#### Task data ####

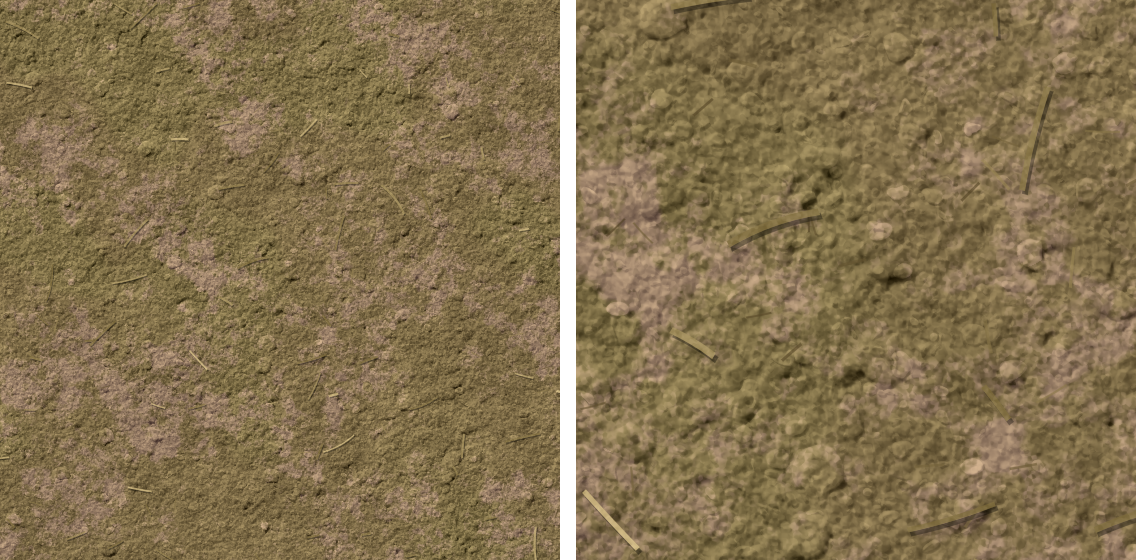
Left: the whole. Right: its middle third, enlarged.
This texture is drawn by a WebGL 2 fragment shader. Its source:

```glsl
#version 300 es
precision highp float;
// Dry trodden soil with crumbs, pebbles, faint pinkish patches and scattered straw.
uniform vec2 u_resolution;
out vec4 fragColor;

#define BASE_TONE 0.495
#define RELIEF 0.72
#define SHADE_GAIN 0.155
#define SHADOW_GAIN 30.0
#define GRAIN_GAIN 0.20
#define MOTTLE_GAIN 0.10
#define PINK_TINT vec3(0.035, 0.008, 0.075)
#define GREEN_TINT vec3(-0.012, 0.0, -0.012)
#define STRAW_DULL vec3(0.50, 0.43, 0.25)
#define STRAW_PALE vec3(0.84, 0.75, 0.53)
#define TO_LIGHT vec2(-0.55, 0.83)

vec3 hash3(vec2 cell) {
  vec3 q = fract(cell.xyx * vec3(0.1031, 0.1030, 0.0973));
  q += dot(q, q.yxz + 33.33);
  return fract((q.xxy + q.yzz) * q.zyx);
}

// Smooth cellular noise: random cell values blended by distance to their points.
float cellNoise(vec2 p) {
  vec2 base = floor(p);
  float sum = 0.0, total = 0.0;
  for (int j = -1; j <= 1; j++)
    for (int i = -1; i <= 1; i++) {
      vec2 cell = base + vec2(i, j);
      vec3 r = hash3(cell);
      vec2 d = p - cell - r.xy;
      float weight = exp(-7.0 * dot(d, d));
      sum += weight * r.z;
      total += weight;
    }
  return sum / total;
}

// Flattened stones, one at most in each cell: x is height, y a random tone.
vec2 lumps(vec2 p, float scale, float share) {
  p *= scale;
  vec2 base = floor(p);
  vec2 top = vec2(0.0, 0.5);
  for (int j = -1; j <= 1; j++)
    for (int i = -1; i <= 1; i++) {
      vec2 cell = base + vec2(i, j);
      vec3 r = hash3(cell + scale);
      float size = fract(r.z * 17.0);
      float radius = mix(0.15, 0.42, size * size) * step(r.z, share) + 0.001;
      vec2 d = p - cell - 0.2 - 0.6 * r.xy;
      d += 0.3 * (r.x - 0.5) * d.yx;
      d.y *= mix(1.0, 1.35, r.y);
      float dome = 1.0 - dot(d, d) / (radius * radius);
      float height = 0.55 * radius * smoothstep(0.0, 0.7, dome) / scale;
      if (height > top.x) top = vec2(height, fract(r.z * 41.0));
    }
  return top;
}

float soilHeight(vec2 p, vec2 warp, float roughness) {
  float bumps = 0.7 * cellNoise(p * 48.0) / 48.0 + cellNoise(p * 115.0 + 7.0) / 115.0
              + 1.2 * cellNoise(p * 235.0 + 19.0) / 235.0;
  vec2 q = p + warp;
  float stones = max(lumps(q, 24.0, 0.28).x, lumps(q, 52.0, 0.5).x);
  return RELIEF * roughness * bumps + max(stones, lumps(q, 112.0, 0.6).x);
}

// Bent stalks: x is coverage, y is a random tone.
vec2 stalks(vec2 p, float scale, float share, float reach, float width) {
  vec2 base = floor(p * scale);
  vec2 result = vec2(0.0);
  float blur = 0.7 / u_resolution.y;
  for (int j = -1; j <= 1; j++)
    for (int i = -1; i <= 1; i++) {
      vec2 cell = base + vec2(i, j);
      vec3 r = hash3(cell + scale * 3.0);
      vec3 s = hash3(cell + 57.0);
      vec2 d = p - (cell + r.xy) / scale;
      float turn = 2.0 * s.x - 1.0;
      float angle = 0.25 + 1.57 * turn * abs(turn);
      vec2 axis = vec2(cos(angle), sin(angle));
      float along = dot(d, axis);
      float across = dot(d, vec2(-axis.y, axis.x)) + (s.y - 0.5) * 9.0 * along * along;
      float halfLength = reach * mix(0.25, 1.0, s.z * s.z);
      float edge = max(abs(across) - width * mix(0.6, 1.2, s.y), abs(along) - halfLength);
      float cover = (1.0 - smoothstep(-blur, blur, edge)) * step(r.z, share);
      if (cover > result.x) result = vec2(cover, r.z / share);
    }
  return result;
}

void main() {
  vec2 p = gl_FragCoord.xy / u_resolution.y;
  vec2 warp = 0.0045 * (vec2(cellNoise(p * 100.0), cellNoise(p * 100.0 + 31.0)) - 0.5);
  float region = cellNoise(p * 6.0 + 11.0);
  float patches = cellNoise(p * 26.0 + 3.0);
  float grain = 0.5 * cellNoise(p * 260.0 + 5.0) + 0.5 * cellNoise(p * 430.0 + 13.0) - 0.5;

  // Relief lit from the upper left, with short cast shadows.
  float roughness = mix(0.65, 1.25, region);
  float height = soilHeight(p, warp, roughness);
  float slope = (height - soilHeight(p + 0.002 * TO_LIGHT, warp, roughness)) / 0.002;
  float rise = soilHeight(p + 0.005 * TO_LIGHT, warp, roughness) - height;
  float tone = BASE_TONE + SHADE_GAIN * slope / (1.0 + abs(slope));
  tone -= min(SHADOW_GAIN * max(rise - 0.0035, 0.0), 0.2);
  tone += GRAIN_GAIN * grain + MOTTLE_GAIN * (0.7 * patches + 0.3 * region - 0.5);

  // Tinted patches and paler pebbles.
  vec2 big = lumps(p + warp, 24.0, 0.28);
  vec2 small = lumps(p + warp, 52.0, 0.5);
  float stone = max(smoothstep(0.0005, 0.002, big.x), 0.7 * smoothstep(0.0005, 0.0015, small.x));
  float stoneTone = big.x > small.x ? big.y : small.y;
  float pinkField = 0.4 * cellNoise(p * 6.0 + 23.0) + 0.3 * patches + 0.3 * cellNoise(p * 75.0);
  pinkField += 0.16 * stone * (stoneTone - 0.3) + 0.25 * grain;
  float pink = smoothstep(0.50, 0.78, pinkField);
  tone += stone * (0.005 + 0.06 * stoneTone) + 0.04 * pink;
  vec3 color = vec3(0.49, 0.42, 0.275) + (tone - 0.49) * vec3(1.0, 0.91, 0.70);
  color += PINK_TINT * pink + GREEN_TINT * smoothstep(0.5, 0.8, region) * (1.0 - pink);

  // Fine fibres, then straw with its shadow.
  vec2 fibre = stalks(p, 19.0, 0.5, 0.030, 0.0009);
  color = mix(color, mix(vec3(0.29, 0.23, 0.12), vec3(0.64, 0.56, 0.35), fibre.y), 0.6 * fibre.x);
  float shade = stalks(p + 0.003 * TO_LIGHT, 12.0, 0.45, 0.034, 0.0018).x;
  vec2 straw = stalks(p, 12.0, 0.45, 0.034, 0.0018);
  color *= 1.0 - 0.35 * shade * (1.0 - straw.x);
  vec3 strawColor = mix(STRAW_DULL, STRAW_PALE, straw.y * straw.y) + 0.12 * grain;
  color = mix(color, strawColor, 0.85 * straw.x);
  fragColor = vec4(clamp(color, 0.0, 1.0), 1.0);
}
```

####
#### Task data ####

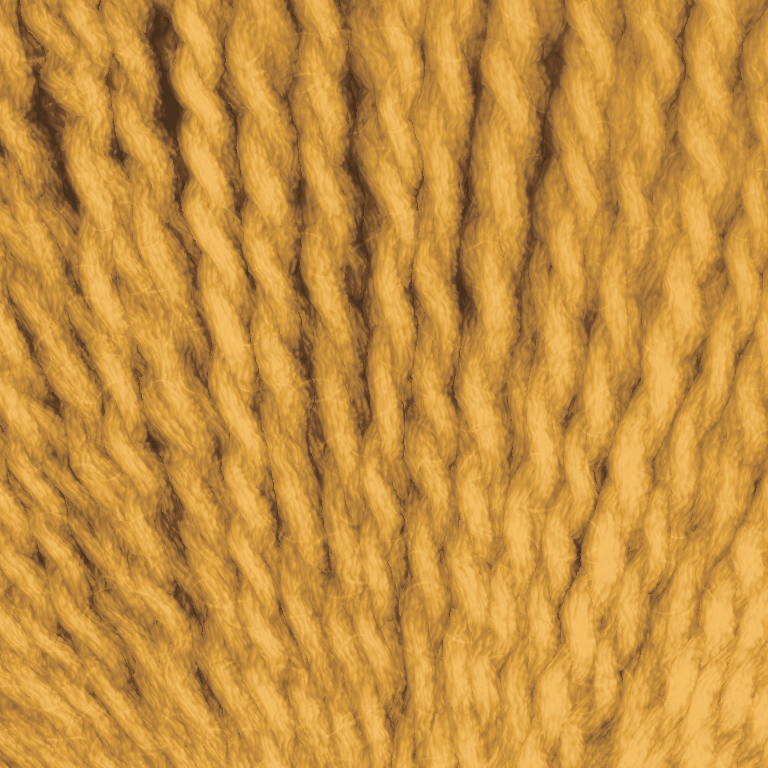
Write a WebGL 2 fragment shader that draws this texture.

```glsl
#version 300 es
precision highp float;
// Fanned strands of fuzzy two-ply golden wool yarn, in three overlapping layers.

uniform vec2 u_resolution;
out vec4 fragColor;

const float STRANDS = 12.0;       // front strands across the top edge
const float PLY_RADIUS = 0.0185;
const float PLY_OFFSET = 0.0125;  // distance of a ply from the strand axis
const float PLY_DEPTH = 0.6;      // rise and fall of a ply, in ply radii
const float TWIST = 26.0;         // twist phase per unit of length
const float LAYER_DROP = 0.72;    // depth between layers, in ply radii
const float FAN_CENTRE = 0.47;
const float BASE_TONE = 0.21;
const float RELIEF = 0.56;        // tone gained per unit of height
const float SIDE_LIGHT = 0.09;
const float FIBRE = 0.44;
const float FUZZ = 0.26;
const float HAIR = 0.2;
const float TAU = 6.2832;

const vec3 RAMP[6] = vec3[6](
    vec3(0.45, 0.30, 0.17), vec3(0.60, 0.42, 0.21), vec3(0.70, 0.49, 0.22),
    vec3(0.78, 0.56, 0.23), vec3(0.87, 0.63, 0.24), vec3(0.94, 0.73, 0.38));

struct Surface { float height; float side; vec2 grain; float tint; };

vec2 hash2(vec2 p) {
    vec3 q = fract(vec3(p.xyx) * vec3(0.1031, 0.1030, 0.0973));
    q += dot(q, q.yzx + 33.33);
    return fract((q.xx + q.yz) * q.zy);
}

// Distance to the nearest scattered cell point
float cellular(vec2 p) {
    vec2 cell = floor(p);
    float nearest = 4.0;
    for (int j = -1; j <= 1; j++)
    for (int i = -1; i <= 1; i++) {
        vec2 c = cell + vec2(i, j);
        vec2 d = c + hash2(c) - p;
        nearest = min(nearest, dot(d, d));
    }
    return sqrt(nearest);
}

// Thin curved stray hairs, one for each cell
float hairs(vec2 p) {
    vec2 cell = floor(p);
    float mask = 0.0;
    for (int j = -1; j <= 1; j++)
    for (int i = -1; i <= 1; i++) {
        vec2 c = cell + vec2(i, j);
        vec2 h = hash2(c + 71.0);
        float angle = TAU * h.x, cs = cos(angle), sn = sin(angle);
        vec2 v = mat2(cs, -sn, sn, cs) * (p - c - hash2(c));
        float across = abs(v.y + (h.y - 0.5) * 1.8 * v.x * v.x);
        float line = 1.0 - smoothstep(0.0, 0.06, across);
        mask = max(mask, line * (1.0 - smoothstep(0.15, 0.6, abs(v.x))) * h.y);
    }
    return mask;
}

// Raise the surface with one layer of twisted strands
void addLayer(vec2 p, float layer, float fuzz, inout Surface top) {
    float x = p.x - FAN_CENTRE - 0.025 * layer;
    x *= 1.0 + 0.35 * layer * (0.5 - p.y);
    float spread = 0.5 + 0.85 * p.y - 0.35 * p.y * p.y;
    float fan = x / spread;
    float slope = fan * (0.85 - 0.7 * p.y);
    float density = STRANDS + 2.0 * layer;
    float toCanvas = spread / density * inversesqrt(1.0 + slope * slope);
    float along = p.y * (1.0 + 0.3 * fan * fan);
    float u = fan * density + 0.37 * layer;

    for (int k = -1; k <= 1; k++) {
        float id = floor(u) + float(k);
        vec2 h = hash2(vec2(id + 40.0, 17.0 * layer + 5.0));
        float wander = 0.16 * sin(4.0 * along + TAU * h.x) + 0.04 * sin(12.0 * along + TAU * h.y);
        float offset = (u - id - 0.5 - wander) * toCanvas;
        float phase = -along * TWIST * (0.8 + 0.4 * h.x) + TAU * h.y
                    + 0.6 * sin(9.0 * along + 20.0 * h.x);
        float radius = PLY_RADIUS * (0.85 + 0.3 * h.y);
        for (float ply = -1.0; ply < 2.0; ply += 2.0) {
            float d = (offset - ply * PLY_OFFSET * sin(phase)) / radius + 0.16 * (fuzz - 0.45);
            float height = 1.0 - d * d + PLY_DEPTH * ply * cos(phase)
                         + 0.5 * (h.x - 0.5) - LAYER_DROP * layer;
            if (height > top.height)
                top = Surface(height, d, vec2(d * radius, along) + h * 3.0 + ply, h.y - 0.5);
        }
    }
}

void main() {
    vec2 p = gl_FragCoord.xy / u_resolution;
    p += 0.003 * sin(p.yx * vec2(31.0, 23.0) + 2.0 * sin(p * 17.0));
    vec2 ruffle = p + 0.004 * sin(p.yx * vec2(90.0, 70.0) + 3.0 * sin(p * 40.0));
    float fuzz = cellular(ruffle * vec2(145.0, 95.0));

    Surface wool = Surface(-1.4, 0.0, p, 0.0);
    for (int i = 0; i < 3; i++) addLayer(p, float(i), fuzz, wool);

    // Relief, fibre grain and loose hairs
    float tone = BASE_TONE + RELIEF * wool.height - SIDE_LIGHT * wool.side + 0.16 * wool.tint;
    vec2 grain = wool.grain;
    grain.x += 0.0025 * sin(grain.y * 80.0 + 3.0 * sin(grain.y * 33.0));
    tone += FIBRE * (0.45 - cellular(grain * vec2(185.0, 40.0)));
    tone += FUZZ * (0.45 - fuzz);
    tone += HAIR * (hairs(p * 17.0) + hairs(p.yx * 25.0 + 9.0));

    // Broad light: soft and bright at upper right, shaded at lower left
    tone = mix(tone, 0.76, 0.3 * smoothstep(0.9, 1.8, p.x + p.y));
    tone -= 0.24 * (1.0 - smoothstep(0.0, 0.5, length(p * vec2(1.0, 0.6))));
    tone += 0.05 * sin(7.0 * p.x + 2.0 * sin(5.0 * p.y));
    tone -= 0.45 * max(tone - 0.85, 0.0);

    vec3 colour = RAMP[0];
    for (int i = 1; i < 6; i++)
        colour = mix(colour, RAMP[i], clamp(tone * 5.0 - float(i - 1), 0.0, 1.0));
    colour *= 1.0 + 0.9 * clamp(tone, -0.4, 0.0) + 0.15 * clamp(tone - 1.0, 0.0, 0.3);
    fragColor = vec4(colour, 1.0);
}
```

####
#### Task data ####

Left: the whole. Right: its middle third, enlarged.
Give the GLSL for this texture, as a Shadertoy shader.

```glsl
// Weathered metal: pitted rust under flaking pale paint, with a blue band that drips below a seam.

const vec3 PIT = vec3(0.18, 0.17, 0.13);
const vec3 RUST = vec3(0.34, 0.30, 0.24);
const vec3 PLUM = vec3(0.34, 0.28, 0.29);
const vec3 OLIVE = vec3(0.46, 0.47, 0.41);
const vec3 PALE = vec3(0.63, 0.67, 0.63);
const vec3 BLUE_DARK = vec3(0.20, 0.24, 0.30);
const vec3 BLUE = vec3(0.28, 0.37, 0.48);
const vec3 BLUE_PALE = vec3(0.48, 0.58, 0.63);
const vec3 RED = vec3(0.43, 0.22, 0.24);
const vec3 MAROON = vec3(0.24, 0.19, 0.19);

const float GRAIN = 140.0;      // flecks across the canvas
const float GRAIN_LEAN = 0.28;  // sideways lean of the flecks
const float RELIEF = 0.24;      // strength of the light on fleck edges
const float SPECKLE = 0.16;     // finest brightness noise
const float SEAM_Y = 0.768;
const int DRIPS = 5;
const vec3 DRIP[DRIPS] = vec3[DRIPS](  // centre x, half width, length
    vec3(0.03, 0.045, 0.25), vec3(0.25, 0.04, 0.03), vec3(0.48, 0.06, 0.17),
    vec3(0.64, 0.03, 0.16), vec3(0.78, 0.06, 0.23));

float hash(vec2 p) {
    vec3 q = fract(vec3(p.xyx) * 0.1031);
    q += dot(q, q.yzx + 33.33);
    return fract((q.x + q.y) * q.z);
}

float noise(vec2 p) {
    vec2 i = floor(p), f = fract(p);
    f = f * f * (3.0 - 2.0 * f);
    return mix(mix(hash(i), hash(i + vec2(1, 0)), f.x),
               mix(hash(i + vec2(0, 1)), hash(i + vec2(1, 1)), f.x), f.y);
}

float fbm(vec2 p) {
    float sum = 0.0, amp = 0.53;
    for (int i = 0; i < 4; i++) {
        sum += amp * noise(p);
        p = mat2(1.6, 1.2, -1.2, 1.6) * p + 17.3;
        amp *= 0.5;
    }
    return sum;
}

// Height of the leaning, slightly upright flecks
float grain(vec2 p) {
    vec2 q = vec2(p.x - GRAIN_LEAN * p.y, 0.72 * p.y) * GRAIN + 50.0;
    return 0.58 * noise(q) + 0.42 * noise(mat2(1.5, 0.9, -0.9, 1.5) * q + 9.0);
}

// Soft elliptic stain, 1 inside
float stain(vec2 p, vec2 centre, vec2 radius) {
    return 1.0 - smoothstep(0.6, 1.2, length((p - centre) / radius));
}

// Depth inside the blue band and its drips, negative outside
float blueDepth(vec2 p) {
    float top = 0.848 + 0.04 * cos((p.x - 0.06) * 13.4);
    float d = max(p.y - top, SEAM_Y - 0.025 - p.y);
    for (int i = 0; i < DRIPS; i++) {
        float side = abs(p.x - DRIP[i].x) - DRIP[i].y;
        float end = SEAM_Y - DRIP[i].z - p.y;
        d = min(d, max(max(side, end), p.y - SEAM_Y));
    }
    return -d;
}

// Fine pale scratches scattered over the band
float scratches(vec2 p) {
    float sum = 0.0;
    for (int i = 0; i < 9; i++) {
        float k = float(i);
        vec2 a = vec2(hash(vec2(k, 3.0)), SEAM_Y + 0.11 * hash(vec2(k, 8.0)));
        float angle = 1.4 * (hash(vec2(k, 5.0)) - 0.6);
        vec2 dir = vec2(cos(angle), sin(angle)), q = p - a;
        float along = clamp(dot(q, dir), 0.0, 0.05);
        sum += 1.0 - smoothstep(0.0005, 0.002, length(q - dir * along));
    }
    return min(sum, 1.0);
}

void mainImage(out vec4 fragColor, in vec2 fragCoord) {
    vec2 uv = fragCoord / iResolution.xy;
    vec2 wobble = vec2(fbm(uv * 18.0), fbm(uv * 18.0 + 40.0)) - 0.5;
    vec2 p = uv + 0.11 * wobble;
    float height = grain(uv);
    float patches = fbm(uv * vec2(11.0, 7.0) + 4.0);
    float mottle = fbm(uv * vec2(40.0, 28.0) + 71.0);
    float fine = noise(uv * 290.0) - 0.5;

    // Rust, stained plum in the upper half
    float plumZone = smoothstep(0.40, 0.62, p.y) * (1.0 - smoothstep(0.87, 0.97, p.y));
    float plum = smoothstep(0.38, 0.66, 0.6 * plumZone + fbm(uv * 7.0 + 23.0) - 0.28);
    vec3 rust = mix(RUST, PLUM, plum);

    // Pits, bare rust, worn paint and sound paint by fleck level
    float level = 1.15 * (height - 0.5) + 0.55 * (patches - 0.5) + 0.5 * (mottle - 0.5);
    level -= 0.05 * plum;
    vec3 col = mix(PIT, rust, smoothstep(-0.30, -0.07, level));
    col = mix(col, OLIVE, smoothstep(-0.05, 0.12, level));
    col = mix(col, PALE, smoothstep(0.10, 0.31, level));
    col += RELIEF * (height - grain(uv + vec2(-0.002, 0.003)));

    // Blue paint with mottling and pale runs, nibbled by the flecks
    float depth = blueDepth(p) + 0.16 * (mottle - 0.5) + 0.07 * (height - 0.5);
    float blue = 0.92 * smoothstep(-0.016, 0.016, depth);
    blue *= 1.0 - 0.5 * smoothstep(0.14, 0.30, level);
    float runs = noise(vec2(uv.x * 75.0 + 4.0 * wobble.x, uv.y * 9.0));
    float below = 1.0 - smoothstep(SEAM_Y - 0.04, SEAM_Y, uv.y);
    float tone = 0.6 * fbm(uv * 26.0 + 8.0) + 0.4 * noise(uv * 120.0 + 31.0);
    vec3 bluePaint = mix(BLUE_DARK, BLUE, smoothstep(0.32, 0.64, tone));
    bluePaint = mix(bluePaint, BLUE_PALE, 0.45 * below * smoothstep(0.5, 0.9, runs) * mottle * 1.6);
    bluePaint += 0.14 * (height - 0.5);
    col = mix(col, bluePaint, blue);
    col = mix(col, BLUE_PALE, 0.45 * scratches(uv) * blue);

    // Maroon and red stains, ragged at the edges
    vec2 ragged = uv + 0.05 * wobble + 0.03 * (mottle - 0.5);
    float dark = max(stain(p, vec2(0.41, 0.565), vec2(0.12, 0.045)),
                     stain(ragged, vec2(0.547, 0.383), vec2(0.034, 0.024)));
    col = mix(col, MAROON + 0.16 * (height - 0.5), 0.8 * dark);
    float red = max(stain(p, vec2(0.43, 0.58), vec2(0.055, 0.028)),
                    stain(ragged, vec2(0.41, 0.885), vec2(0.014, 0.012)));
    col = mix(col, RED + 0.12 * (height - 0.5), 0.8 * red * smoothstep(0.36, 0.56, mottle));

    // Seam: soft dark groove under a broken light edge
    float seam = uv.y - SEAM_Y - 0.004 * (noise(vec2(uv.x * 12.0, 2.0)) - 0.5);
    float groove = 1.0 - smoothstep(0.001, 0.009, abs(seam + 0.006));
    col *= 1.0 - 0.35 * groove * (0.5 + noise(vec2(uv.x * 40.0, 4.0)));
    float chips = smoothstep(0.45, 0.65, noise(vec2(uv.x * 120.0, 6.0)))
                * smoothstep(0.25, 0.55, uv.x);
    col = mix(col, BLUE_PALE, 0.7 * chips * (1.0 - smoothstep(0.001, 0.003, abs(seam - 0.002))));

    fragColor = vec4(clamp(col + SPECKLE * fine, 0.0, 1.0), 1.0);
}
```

####

→ **Work instruction**: From the data above, gather every line that includes the word "cellNoise".

→ **Response area**:
float cellNoise(vec2 p) {
  float bumps = 0.7 * cellNoise(p * 48.0) / 48.0 + cellNoise(p * 115.0 + 7.0) / 115.0
              + 1.2 * cellNoise(p * 235.0 + 19.0) / 235.0;
  vec2 warp = 0.0045 * (vec2(cellNoise(p * 100.0), cellNoise(p * 100.0 + 31.0)) - 0.5);
  float region = cellNoise(p * 6.0 + 11.0);
  float patches = cellNoise(p * 26.0 + 3.0);
  float grain = 0.5 * cellNoise(p * 260.0 + 5.0) + 0.5 * cellNoise(p * 430.0 + 13.0) - 0.5;
  float pinkField = 0.4 * cellNoise(p * 6.0 + 23.0) + 0.3 * patches + 0.3 * cellNoise(p * 75.0);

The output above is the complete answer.